In the records below, find the line containing "1189L110 1193 139", then reproduce that line and every one after it to the end, exactly and alone.
Start of DATA FOR ANALYSIS
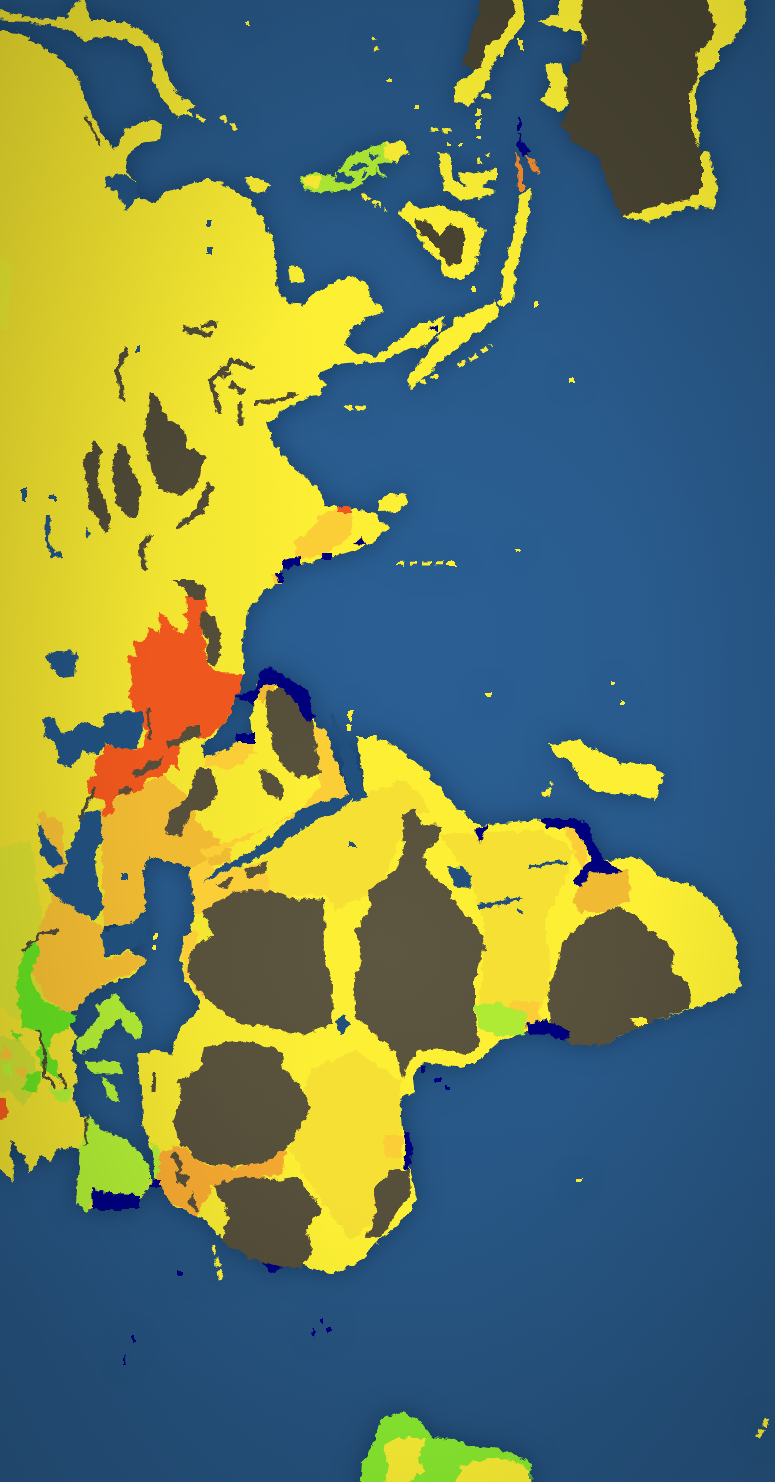
<!DOCTYPE html>
<html lang="en">
<head>
<meta charset="utf-8">
<title>Shaded region map</title>
<style>
:root{--sea-mid:#2b5f94;--sea-edge:#26537f;--lake:#21507e;--land:#fdf034;--gold:#f0ba32;--amber:#fbce38;--pale:#f6e034;--orange:#f4a830;--red:#ee571d;--green:#afea34;--lime:#63dc20;--navy:#00007f;--waste:#4f4936}
html,body{margin:0;height:100%;overflow:hidden;background:var(--sea-edge)}
svg{display:block;width:775px;height:1482px}
.land{fill:url(#plain)}.lake{fill:var(--lake)}.gold{fill:var(--gold)}.amber{fill:var(--amber)}.pale{fill:var(--pale)}.orange{fill:var(--orange)}.red{fill:var(--red)}.green{fill:var(--green)}.lime{fill:var(--lime)}.navy{fill:var(--navy)}.waste{fill:url(#barren)}
.ridge{fill:none;stroke:var(--waste);stroke-width:5}
.islets{fill:none;stroke:var(--land);stroke-width:4}
.river{fill:none;stroke:var(--lake);stroke-width:4}
</style>
</head>
<body>
<svg viewBox="0 0 775 1482" role="img" aria-label="World map turned on its side, with regions shaded by colour">
<defs>
<radialGradient id="sea" gradientUnits="userSpaceOnUse" cx="420" cy="640" r="800"><stop offset="0" stop-color="var(--sea-mid)"/><stop offset="1" stop-color="var(--sea-edge)"/></radialGradient>
<linearGradient id="plain" gradientUnits="userSpaceOnUse" x1="0" y1="0" x2="330" y2="0"><stop offset="0" stop-color="#e6d82d"/><stop offset="1" stop-color="var(--land)"/></linearGradient>
<radialGradient id="barren" gradientUnits="userSpaceOnUse" cx="390" cy="950" r="700"><stop offset="0" stop-color="#5d5640"/><stop offset="1" stop-color="#494432"/></radialGradient>
<radialGradient id="vignette" gradientUnits="userSpaceOnUse" cx="0" cy="0" r="1" gradientTransform="translate(400 741) scale(560 1040)"><stop offset=".45" stop-color="#000" stop-opacity="0"/><stop offset="1" stop-color="#000" stop-opacity=".16"/></radialGradient>
<filter id="coast" filterUnits="userSpaceOnUse" x="-30" y="-30" width="835" height="1542" color-interpolation-filters="sRGB"><feTurbulence type="fractalNoise" baseFrequency=".13" numOctaves="2" seed="4" result="n"/><feDisplacementMap in="SourceGraphic" in2="n" scale="8" xChannelSelector="R" yChannelSelector="G"/></filter>
<filter id="depth" filterUnits="userSpaceOnUse" x="-30" y="-30" width="835" height="1542" color-interpolation-filters="sRGB"><feDropShadow dx="0" dy="0" stdDeviation="13" flood-color="#0d2b4c" flood-opacity=".6"/></filter>
</defs>
<rect id="ocean" width="775" height="1482" fill="url(#sea)"/>
<g filter="url(#depth)"><g filter="url(#coast)">

<g id="continents" class="land">
<path d="M-20 30L20 33 42 45 60 58 76 75 85 98 92 115 102 135 114 150 124 130 152 118 162 125 160 140 141 144 128 154 125 171 135 181 137 196 155 203 165 192 185 186 208 178 228 187 248 200 263 219 272 240 277 265 276 285 286 301 302 305 315 293 335 281 357 276 368 285 370 295 383 312 366 319 350 330 345 345 357 353 377 356 397 340 420 325 444 317 443 329 428 344 405 350 385 362 360 363 335 365 318 375 325 383 319 395 297 402 267 423 274 445 290 465 310 480 321 492 325 506 350 508 376 513 388 528 375 541 355 550 330 558 300 564 283 568 278 582 262 594 247 609 244 640 243 672 235 692 230 715 217 733 203 746 204 759 228 750 252 738 250 715 258 697 262 676 285 684 308 707 321 733 331 757 345 797 366 797 357 737 376 737 402 751 425 770 445 795 465 815 480 826 512 822 545 820 575 822 590 840 605 860 640 858 660 877 690 884 716 905 735 936 741 987 725 997 690 1010 650 1022 620 1036 600 1045 575 1042 545 1030 525 1030 500 1042 475 1064 455 1068 425 1062 412 1075 415 1092 400 1100 402 1130 408 1160 413 1183 417 1199 402 1221 379 1241 356 1264 332 1274 305 1266 275 1266 242 1253 220 1237 205 1219 175 1207 158 1181 155 1160 145 1130 140 1090 138 1053 160 1050 171 1055 180 1030 195 1015 201 1002 185 980 180 960 190 935 196 905 190 868 148 856 142 880 146 905 134 925 105 926 100 960 130 950 147 960 130 978 110 983 85 990 66 1016 78 1036 70 1050 78 1075 72 1095 82 1115 95 1128 120 1140 139 1155 152 1184 139 1198 137 1209 86 1208 78 1200 80 1150 62 1146 50 1160 40 1154 30 1176 24 1156 10 1140 14 1182 -20 1150Z"/>
<path d="M-9 8L20 15 48 20 65 18 82 -4 92 21 120 21 142 31 160 47 165 70 178 95 195 106 178 117 165 103 152 80 150 57 135 44 110 36 85 40 65 28 30 22 -9 20Z"/>
<path d="M610 -10L747 -10 745 22 732 42 720 50 720 62 699 78 696 100 700 155 708 150 718 190 714 208 690 206 668 216 645 222 624 217 600 100 580 32 550 27 538 22 560 12 560-10Z"/>
</g>

<g id="islands" class="land">
<path d="M505 -5L521 -5 526 22 510 40 494 62 484 88 470 106 454 103 456 85 474 72 484 45Z"/>
<path d="M545 65L562 63 568 82 571 102 558 112 540 100 551 88Z"/>
<path d="M398 214L410 202 420 209 440 205 468 215 485 230 479 250 475 270 462 280 444 276 440 262 424 248 414 226Z"/>
<path d="M438 152L448 153 453 180 466 187 457 172 472 175 497 168 497 180 482 185 496 192 478 198 460 201 445 190Z"/>
<path d="M532 186L526 230 516 268 513 303 499 306 504 270 514 230 520 196Z"/>
<path d="M497 301L498 317 475 335 453 351 432 369 411 389 408 380 420 362 440 335 458 318Z"/>
<path d="M378 501L389 494 404 492 408 502 398 510 380 511Z"/>
<path d="M244 178L260 178 273 186 259 194 249 190Z"/>
<path d="M289 266L303 268 304 281 291 283Z"/>
<path d="M549 744L580 741 602 754 622 763 655 765 663 778 655 799 625 794 598 792 580 777 570 760 556 756Z"/>
</g>
<path id="islet-chains" class="islets" d="M362 194L385 210M478 108V138M470 92L492 99M430 128L455 132M502 48V60M521 40V50M343 406L368 409M396 564L455 563M419 383L440 374M458 366L492 345M568 380H574M516 551H521M486 694H492M611 682H615M620 702H624M577 1180H582M350 711V730M545 796L552 783M534 304H539M768 1418L757 1440M213 1245L222 1280M155 932V950M184 112L205 120M220 116L237 131M474 286V292" stroke-dasharray="9 4"/>
<path class="islets" stroke-width="2" d="M245 24H255M372 37L378 54M388 80H394M415 107H420M448 144H462M478 162L490 154" stroke-dasharray="4 6"/>

<g id="pale-regions" class="pale">
<path d="M-9 250L14 265 8 330 -9 332Z" fill="#e0e02f"/>
<path d="M345 800L362 795 405 780 425 800 430 812 410 815 380 890 335 910 325 895 270 897 250 868Z"/>
<path d="M440 835L540 830 575 850 565 880 545 920 550 990 540 1010 480 1010 485 930 470 880Z"/>
<path d="M310 1070L355 1050 400 1080 402 1200 350 1240 320 1200 290 1150Z"/>
<path d="M-9 850L30 840 40 900 50 1010 30 1030 -9 1000Z" fill="#d6d92f"/>
</g>
<g id="gold-regions" class="gold">
<path d="M100 812L125 790 165 775 190 800 200 825 230 850 232 862 190 868 148 856 142 880 146 905 134 925 105 926Z"/>
<path d="M38 810L62 822 64 850 70 895 90 920 104 928 105 960 130 952 147 960 128 975 100 985 70 1015 45 997 32 970 42 920 60 880 44 855Z"/>
<path d="M572 900L590 870 628 871 630 900 605 912 580 912Z"/>
<path d="M256 684L272 682 276 697 262 704Z"/>
</g>
<g id="amber-regions" class="amber">
<path d="M325 512L350 508 352 535 325 555 296 562 294 540 310 530Z"/>
<path d="M310 722L325 730 349 795 330 800 285 820 235 840 200 850 215 870 265 862 270 890 240 905 195 915 190 870 225 850 300 810 320 785Z"/>
<path d="M205 758L250 738 256 752 232 770 205 766Z"/>
<path d="M182 935L196 930 205 1000 184 975Z"/>
<path d="M385 1135H402V1158L384 1157Z"/><path d="M510 1000L538 1002 540 1020 525 1030 510 1010Z"/>
<path d="M563 826H580L590 845 583 870Z"/><path d="M272 574H281V584H274Z"/>
</g>
<path id="southern-belt" class="orange" d="M160 1152L180 1145 205 1165 240 1168 287 1144 282 1174 250 1180 212 1187 205 1202 195 1216 170 1202 156 1180Z"/>

<g id="red-regions" class="red">
<path d="M186 596L206 597 207 612 201 622 206 645 205 660 215 673 242 674 239 692 232 704 232 712 222 726 203 740 195 736 184 740 178 746 180 771 171 765 164 776 147 778 141 790 114 796 112 816 103 814 104 800 86 792 90 778 96 774 95 758 104 754 104 742 122 750 142 748 146 730 138 716 128 694 133 684 128 655 137 656 132 642 147 638 148 627 160 632 159 613 168 616 170 626 184 634 187 620 181 614 187 610Z"/>
<path d="M337 506H352V513H338ZM-5 1096L6 1100 7 1117 -5 1120Z"/>
</g>
<path class="orange" style="fill:#f08a2e" d="M516 150L523 165 523 192 518 192ZM524 153L539 165 538 175 530 166Z"/>

<g id="green-regions">
<path class="lime" d="M36 938L40 955 30 975 42 1000 76 1015 68 1030 52 1035 44 1057 38 1032 22 1027 16 980 22 955Z"/>
<path class="green" d="M76 1042L100 1015 95 1008 116 993 126 1008 136 1012 142 1030 142 1040 128 1035 120 1018 106 1030 95 1048 80 1055ZM84 1062L120 1061 122 1073 92 1074ZM103 1077L116 1088 118 1104 108 1099Z"/>
<path class="green" d="M88 1116L100 1128 122 1138 141 1153 150 1172 150 1186 138 1198 94 1196 86 1211 76 1203 80 1150Z"/>
<path class="green" d="M152 1138L160 1155 160 1174 155 1182Z"/>
<path class="green" d="M474 1004L500 1003 512 1010 527 1014 524 1033 502 1036 480 1029Z"/>
<path class="green" d="M300 177L315 172 335 177 340 166 352 155 370 148 388 142 402 150 392 162 378 165 386 177 370 174 360 186 340 191 316 193 303 189Z"/>
<path class="lake" d="M338 172L354 178 350 184 335 182ZM352 164L365 163 369 167 350 171ZM369 152L379 156 372 160ZM362 172L368 170 362 180ZM376 168L384 180 374 178Z"/>
<path class="land" d="M385 143L402 141 409 152 395 163 384 156ZM303 178L314 174 322 180 316 188 304 186Z"/>
<path fill="#c9d630" d="M-9 1035L20 1040 34 1058 40 1088 22 1105 8 1090 -9 1094Z"/>
<path class="gold" d="M2 1046L14 1050 12 1060 0 1058ZM14 1070L26 1068 24 1078Z"/>
<path class="lime" d="M34 1050L45 1045 55 1060 60 1080 45 1070ZM25 1075L42 1072 36 1094 24 1090ZM10 1030L22 1033 18 1042Z"/>
<path class="green" d="M48 1085L60 1090 72 1085 68 1103 54 1100ZM2 1066L12 1064 10 1078Z"/>
<path class="lime" style="fill:#8aec30" d="M360 1495L362 1460 374 1445 381 1419 402 1412 420 1420 432 1437 452 1439 468 1446 502 1449 531 1464 530 1495Z"/>
<path class="land" d="M382 1495L388 1465 384 1445 400 1437 427 1439 418 1458 426 1470 410 1480 410 1495ZM450 1495L462 1465 490 1458 512 1460 530 1470 530 1495Z"/>
</g>

<g id="seas-and-lakes" class="lake">
<path d="M103 177L122 174 136 183 138 195 126 212 118 192 106 188Z"/>
<path d="M43 717L54 719 62 735 85 722 98 728 108 713 142 712 144 730 136 748 122 751 106 742 98 755 82 750 72 769 58 760 56 745 46 738Z"/>
<path d="M46 655L60 650 77 653 75 677 62 679 52 668Z"/>
<path d="M82 815L101 810 103 835 94 858 98 885 105 907 94 920 72 907 52 893 44 880 64 873 68 850 78 830Z"/>
<path d="M38 823L46 838 56 848 64 862 54 868 42 855Z"/>
<path d="M102 933L128 924 147 914 148 940 130 950 104 957Z"/>
<path d="M350 793L352 800 340 812 310 823 282 845 258 858 228 870 204 883 215 870 245 855 272 835 300 810Z"/>
<path d="M330 710L343 735 354 750 359 770 367 797 354 802 347 785 341 755Z"/>
<path d="M448 867L462 868 473 877 469 889 454 887Z"/>
<path d="M335 1022L346 1015 350 1026 340 1034Z"/>
<path d="M207 220H212V226H207ZM207 248H212V255H207ZM350 843H356V847H350ZM518 908L526 914H518ZM22 488H27V500H22ZM50 494H55V499H50ZM86 525L91 535 87 537ZM122 875H127V880H122ZM135 346H141V352H135Z"/>
</g>
<path class="river" d="M528 867L566 862M478 907L500 904 522 896M48 515L47 540 53 555 62 554"/>

<g id="wastelands" class="waste">
<path d="M484 -9H512L515 12 500 40 487 45 480 70 463 66 470 40Z"/>
<path d="M584 -9H705L715 25 709 42 695 55 698 75 690 95 690 118 694 138 702 150 702 188 690 199 660 205 636 212 620 217 606 180 600 158 580 147 565 132 560 124 570 108 566 90 570 68 580 60 586 38 580 20Z"/>
<path d="M413 220L432 224 440 236 450 224 464 230 462 262 448 266 440 250 420 232Z"/>
<path d="M151 392L158 397 167 418 184 430 188 448 206 457 197 485 180 497 160 488 150 468 144 435Z"/>
<path d="M96 441L101 452 97 478 112 522 106 535 90 507 83 460Z"/>
<path d="M118 443L126 447 130 465 141 488 138 514 128 517 115 498 112 465Z"/>
<path d="M208 481L213 488 204 512 178 530 178 525 195 510Z"/>
<path d="M171 580L194 580 206 590 204 602 190 597 184 586Z"/>
<path d="M201 611L216 617 222 640 217 666 206 662 208 640 200 625Z"/>
<path d="M268 690L290 686 307 705 312 720 320 775 296 778 278 760 272 738 265 710Z"/>
<path d="M258 769L270 771 285 788 280 800 266 795Z"/>
<path d="M198 767L212 769 219 795 205 810 190 812 180 837 164 831 170 812 186 800Z"/>
<path d="M165 742L182 738 186 727 201 726 201 735 188 740 168 750ZM132 772L148 764 163 755 160 766 146 774 134 778ZM113 796L128 786 132 791Z"/>
<path d="M204 910L235 892 265 890 300 900 324 898 325 960 333 985 332 1024 300 1035 272 1028 238 1023 210 1002 189 977 191 950 212 935Z"/>
<path d="M402 813L416 809 420 824 444 825 438 842 424 850 426 870 450 890 455 905 480 930 485 945 475 980 475 1015 480 1047 466 1055 440 1048 420 1051 410 1060 402 1080 396 1052 375 1035 355 1016 354 980 362 960 355 930 370 910 368 890 396 870 405 845Z"/>
<path d="M563 940L590 918 618 907 635 914 650 930 674 950 672 970 689 985 690 1009 660 1019 620 1036 600 1046 572 1044 552 1025 547 995 556 970Z"/>
<path d="M205 1047L245 1040 282 1052 284 1070 301 1085 311 1108 299 1130 289 1147 262 1163 230 1167 202 1163 180 1143 172 1120 182 1100 177 1082 200 1068Z"/>
<path d="M214 1185L245 1176 275 1180 295 1177 309 1192 322 1210 306 1230 312 1250 302 1268 272 1268 250 1258 222 1242 228 1215Z"/>
<path d="M390 1171L409 1169 411 1195 396 1212 382 1237 367 1238 376 1210 374 1190Z"/>
<path d="M243 869L268 862 266 873 248 879ZM215 885L233 876 228 888ZM175 1150L183 1165 180 1173 172 1158ZM175 1169L188 1176 186 1187 177 1183ZM193 1190L198 1211 189 1205Z"/>
</g>
<path id="mountain-ridges" class="ridge" d="M182 328L198 332 212 335M200 326L217 324M126 348L118 370 122 400M254 367L232 360 222 370 211 380 214 395 220 414M218 375L232 372M230 385L244 392M240 403V424M256 402L275 402 297 393M150 535L140 550 146 571M155 1072L154 1092"/>
<path class="ridge" style="stroke-width:3" d="M86 116L92 128 100 146M95 788L80 818M58 930L40 935 22 952M148 708L150 738M38 1030L46 1055 44 1078 56 1086M86 1120L86 1146M60 1074L66 1090"/>

<g id="navy-regions" class="navy">
<path d="M236 696L256 690 260 672 270 667 290 680 308 690 315 717 308 722 295 700 276 684 262 686 254 706Z"/>
<path d="M235 733H255V743H237ZM282 560L300 557 300 565 284 569ZM322 553H332V560H322ZM354 544L362 537 364 545ZM276 574H283V583H278ZM429 328L438 324 438 334Z"/>
<path d="M541 819L576 819 588 824 593 842 606 860 622 872 602 874 592 870 580 888 573 882 584 866 592 860 584 842 572 828 545 827Z"/>
<path d="M475 829L489 825 480 842ZM526 1024L545 1020 571 1032 567 1042 548 1035 528 1034Z"/>
<path d="M402 1131L409 1134 412 1153 409 1170 403 1169 406 1150ZM262 1261L284 1268 270 1273Z"/>
<path d="M92 1189L110 1193 139 1194 139 1209 93 1209ZM152 1179H160V1187H152Z"/>
<path d="M519 134L529 154 522 156 517 145ZM518 118H521V132H518Z"/>
<path d="M421 1068H425V1072H421ZM435 1078H440V1082H435ZM446 1084H451V1088H446ZM177 1270H181V1274H177ZM132 1335H136V1341H132ZM124 1352L127 1364H124ZM311 1332L315 1328 314 1339ZM320 1320H324V1324H320ZM327 1327H331V1331H327Z"/>
</g>
<path class="land" d="M632 1018H648V1025H635Z"/>
</g></g>
<rect id="edge-shade" width="775" height="1482" fill="url(#vignette)"/>
</svg>
</body>
</html>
End of DATA FOR ANALYSIS
◆ TASK RESULT:
<path d="M92 1189L110 1193 139 1194 139 1209 93 1209ZM152 1179H160V1187H152Z"/>
<path d="M519 134L529 154 522 156 517 145ZM518 118H521V132H518Z"/>
<path d="M421 1068H425V1072H421ZM435 1078H440V1082H435ZM446 1084H451V1088H446ZM177 1270H181V1274H177ZM132 1335H136V1341H132ZM124 1352L127 1364H124ZM311 1332L315 1328 314 1339ZM320 1320H324V1324H320ZM327 1327H331V1331H327Z"/>
</g>
<path class="land" d="M632 1018H648V1025H635Z"/>
</g></g>
<rect id="edge-shade" width="775" height="1482" fill="url(#vignette)"/>
</svg>
</body>
</html>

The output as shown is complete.